_EXERCISE PROMPT_
Review the material line by line. Identify and copy every line that contains the string "across".

_MATERIAL PROVIDED_
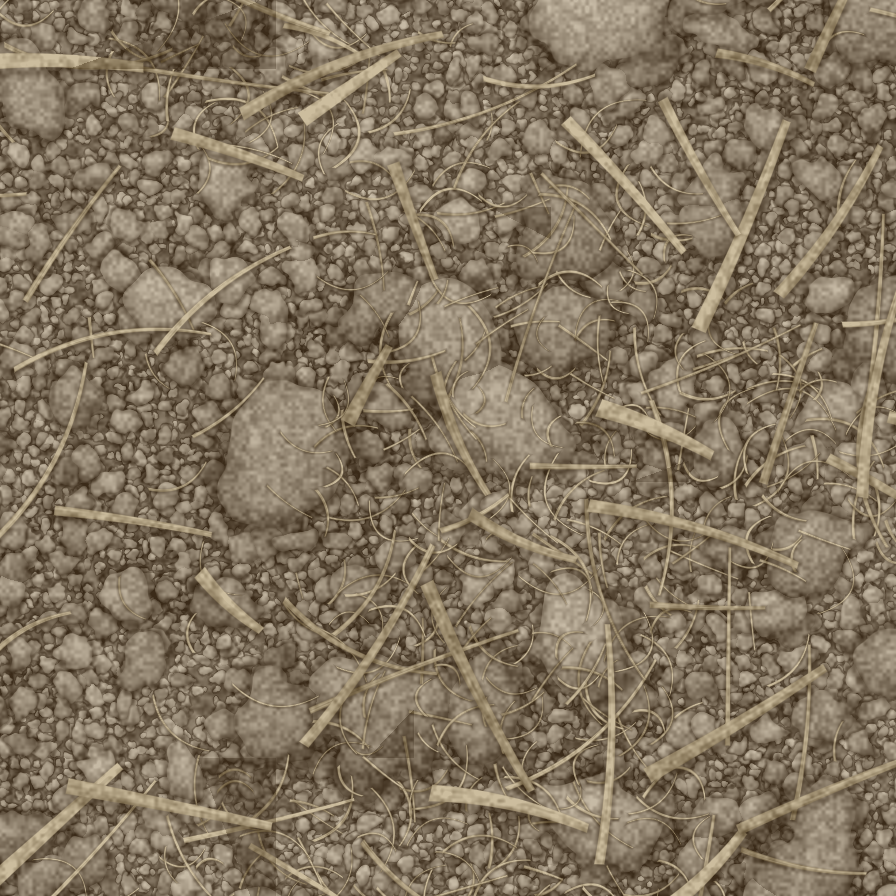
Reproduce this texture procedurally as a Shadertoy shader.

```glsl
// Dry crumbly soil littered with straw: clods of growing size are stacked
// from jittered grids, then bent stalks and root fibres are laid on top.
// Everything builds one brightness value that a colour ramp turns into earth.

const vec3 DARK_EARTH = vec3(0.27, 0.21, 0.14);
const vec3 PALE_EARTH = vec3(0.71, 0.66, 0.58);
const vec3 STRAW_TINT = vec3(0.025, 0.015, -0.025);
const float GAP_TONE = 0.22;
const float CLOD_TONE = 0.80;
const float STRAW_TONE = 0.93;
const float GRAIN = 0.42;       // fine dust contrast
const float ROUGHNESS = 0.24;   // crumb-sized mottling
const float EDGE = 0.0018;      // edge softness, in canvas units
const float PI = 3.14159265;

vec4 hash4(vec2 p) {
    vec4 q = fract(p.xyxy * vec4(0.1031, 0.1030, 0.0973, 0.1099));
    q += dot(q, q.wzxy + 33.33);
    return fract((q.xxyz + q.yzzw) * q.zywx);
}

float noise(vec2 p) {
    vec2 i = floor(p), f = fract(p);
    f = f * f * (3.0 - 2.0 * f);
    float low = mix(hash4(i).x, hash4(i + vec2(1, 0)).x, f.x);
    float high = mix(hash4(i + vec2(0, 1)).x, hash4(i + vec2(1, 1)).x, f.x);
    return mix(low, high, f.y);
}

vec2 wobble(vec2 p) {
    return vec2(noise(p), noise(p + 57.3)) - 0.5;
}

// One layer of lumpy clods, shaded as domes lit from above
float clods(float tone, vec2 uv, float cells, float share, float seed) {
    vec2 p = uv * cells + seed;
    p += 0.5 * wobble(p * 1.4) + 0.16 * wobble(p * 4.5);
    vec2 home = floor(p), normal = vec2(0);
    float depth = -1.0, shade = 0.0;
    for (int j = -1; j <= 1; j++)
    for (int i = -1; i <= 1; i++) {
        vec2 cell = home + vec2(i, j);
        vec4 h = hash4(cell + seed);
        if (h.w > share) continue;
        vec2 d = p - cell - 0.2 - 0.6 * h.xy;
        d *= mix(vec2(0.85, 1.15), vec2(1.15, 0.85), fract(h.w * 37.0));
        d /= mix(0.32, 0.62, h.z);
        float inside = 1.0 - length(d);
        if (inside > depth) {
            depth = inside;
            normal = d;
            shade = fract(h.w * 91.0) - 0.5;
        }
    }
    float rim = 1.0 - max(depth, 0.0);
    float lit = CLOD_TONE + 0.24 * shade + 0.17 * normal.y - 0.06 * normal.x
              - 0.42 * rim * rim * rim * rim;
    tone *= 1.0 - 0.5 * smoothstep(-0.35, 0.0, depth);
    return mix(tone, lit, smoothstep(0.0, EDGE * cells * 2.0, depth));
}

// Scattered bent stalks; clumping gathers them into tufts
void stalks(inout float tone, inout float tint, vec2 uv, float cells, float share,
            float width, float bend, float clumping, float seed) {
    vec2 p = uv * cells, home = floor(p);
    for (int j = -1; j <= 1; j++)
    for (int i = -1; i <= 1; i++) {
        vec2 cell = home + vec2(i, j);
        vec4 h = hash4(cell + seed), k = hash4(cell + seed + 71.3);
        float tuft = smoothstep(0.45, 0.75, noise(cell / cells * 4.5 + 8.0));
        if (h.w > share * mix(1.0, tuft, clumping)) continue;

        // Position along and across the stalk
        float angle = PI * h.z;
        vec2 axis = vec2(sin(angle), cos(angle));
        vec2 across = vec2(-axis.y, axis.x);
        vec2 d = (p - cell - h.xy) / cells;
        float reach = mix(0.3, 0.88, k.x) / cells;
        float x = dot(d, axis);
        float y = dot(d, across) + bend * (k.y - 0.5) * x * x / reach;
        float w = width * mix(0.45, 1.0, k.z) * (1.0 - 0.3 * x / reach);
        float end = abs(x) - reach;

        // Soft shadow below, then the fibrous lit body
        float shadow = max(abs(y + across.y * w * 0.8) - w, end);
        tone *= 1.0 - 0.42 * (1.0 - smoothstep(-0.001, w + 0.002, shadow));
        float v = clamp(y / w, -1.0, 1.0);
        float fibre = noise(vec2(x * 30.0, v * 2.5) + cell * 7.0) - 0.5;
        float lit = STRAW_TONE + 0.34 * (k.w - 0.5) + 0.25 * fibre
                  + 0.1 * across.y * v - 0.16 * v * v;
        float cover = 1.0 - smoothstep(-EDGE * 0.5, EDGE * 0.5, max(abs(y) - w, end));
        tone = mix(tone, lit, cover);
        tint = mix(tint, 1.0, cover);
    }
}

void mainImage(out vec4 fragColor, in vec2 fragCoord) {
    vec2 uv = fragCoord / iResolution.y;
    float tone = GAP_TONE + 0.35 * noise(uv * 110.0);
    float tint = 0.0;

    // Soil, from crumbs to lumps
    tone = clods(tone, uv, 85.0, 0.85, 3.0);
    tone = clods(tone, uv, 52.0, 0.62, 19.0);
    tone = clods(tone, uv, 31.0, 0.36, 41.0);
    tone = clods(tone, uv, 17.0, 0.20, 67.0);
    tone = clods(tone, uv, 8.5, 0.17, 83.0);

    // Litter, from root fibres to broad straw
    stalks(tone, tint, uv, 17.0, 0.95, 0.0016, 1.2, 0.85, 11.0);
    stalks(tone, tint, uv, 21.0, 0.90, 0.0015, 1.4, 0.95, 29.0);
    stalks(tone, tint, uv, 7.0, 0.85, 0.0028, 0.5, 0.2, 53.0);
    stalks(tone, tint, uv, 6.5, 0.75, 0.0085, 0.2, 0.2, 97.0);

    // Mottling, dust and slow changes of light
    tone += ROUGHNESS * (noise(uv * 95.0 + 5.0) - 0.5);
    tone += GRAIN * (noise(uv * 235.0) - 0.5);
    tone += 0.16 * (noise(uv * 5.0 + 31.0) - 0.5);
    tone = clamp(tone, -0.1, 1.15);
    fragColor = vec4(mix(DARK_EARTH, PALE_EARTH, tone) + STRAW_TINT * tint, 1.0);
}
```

---

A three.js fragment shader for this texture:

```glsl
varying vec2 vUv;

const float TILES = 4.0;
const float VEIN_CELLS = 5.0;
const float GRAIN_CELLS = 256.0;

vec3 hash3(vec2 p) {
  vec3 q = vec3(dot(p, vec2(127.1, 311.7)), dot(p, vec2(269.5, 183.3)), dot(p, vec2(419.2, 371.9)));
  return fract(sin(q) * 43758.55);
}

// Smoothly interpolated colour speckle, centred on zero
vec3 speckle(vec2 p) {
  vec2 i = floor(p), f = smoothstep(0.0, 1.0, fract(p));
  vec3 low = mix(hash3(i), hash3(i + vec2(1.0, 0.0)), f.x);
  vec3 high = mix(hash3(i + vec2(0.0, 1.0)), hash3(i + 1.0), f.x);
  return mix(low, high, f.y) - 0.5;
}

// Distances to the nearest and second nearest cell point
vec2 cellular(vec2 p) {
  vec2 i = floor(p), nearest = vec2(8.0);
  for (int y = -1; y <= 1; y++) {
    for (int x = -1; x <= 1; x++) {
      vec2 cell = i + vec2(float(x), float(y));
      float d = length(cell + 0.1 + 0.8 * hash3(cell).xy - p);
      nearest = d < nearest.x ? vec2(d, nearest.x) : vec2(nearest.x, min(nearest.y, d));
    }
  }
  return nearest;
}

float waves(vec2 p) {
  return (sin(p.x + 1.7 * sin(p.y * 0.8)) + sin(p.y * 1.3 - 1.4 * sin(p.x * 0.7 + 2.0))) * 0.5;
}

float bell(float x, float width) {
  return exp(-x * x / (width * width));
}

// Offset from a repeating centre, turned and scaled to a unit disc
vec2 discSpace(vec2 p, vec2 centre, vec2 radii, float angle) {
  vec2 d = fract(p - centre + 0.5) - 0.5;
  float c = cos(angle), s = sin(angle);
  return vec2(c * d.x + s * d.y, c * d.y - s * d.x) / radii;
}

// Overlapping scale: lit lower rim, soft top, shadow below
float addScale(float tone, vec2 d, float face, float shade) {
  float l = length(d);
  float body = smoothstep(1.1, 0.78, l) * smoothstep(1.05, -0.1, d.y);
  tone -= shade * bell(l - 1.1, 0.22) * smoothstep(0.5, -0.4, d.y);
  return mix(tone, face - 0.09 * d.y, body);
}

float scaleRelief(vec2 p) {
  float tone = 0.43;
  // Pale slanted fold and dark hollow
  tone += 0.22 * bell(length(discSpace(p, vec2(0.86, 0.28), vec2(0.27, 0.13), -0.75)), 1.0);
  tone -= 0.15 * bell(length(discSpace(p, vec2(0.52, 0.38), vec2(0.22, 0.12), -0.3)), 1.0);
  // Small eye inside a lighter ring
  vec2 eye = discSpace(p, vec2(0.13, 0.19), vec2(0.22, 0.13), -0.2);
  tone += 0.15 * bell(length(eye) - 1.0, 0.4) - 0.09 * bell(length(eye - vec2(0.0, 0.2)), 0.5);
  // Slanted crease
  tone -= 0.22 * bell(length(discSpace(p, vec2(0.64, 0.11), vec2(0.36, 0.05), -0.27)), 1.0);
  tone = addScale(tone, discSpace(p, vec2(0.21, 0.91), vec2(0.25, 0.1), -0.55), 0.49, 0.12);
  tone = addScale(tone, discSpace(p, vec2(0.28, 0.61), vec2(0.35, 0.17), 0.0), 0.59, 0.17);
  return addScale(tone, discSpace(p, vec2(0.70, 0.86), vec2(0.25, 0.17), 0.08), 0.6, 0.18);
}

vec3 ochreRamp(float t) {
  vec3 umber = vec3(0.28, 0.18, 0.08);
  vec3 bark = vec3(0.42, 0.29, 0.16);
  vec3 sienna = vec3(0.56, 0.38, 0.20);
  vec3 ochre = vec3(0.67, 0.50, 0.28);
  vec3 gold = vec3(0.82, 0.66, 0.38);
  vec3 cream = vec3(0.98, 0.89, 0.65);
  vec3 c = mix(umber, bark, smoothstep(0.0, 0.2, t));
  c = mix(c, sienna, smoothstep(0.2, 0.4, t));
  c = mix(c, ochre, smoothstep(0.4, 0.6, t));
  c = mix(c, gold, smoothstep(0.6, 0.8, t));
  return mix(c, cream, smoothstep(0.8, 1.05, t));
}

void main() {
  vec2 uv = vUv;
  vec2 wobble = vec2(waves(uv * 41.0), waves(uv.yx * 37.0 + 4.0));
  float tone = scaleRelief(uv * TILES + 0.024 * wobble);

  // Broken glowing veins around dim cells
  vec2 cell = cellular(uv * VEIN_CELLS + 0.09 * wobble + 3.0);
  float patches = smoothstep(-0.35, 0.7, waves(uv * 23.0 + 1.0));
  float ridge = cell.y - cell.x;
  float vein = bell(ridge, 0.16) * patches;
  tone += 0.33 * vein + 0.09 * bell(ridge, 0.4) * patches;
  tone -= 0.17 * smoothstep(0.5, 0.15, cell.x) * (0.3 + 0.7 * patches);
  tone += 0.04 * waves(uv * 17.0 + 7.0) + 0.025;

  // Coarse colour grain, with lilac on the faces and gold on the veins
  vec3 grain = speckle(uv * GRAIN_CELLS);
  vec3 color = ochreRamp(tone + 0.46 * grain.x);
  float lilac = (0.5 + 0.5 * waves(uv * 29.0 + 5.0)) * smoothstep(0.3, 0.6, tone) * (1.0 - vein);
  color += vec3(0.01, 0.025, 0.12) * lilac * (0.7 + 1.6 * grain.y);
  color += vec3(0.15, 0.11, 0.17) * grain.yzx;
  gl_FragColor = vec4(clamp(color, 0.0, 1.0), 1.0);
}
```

_EXERCISE OUTPUT_
        // Position along and across the stalk
        vec2 across = vec2(-axis.y, axis.x);
        float y = dot(d, across) + bend * (k.y - 0.5) * x * x / reach;
        float shadow = max(abs(y + across.y * w * 0.8) - w, end);
                  + 0.1 * across.y * v - 0.16 * v * v;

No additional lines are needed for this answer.